- Alex Hutchinson (@sweatscience)
Of the $117 million spent by Canada’s “Own the Podium” initiative over the past five years, $7.5 million has been allocated to a research program called “Top Secret.” This program aims to produce exclusive technologies that will help Canadian athletes win medals at the 2010. For the most part, it’s the kind of thing you’d guess — advanced speed suits, better bobsleighs, fasters skate runners, and so on.
The question is: Is this fair? In the past, Canadian athletes have often been on the losing end because teams from the U.S. or Europe or Australia had more sophisticated equipment; now we’re trying to turn the tables. But sports technology has been in the spotlight recently, thanks to issues like the fancy new swimsuits that have seen 250 world records topple in the past two years — and which will be banned starting in 2010.
For an article in the Jan.-Feb. issue of The Walrus magazine, I visited some of Canada’s leading sports technology researchers at the University of Calgary, and headed to the Australian Institute of Sport in Canberra, which is considered a model for advanced sports science. I also spoke the ethicists, and the inventor of the Therma-Blade heated hockey skate.

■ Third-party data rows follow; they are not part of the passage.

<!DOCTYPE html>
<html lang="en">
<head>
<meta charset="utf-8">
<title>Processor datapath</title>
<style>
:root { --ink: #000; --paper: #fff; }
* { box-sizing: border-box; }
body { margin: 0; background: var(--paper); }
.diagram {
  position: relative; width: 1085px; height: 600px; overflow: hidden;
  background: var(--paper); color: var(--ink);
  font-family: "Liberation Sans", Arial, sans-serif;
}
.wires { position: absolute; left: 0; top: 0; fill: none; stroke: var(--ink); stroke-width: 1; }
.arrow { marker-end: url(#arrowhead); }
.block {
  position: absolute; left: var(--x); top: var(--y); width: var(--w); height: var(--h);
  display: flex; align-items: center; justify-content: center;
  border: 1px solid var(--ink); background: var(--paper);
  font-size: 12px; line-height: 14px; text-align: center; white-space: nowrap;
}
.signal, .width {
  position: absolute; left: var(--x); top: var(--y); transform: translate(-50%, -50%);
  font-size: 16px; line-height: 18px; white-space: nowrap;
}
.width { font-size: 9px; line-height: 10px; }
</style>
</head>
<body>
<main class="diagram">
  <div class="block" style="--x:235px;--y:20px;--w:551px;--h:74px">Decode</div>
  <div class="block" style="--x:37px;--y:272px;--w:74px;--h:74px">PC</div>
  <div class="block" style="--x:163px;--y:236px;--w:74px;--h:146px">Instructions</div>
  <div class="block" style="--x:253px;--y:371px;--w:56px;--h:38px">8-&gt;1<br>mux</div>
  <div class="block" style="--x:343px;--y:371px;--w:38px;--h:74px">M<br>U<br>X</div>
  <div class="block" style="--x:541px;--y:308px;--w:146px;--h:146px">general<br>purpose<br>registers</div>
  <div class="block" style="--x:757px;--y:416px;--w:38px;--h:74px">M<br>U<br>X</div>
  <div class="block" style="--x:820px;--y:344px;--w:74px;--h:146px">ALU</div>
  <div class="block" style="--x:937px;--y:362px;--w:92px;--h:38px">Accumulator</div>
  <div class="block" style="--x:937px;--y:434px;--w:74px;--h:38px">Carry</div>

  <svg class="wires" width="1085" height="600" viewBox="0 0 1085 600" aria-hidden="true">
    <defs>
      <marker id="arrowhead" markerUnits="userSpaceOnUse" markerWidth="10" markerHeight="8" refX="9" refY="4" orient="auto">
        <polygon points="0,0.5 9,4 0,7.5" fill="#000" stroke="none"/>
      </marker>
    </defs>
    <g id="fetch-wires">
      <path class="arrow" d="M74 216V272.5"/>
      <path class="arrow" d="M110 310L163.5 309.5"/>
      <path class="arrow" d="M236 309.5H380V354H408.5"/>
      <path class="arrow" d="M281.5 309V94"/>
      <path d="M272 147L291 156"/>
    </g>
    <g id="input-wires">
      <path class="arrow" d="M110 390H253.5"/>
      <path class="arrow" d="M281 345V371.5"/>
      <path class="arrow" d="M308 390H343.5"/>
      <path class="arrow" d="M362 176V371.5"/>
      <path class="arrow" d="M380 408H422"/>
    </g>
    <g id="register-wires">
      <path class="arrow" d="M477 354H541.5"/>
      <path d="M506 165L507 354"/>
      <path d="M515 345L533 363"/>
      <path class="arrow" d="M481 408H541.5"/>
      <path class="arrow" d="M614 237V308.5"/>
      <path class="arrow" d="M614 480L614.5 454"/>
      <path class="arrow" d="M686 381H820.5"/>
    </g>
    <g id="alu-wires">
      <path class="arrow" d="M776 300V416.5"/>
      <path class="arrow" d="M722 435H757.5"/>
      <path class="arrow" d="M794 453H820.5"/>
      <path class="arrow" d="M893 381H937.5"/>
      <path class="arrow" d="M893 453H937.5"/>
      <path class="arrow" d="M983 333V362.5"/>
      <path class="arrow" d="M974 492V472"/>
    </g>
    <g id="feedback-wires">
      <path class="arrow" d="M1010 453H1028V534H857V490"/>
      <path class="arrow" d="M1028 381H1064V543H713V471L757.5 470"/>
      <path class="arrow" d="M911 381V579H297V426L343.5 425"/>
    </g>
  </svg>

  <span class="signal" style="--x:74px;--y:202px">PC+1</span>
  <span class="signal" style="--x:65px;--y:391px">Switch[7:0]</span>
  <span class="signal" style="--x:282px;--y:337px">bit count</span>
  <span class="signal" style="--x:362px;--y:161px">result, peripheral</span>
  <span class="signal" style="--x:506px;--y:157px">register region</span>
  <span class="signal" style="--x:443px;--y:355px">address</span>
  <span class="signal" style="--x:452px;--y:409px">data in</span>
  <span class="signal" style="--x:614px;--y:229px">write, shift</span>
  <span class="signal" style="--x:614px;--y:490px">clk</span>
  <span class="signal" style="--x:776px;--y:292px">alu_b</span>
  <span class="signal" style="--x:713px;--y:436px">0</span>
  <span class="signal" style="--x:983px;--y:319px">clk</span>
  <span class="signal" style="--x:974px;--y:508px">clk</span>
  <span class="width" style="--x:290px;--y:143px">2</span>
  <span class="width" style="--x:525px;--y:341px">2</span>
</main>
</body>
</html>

And I ended up with some distinct opinions about whether we should continue funding programs like Top Secret… You can read the article, “Faster, Higher, Sneakier,” here.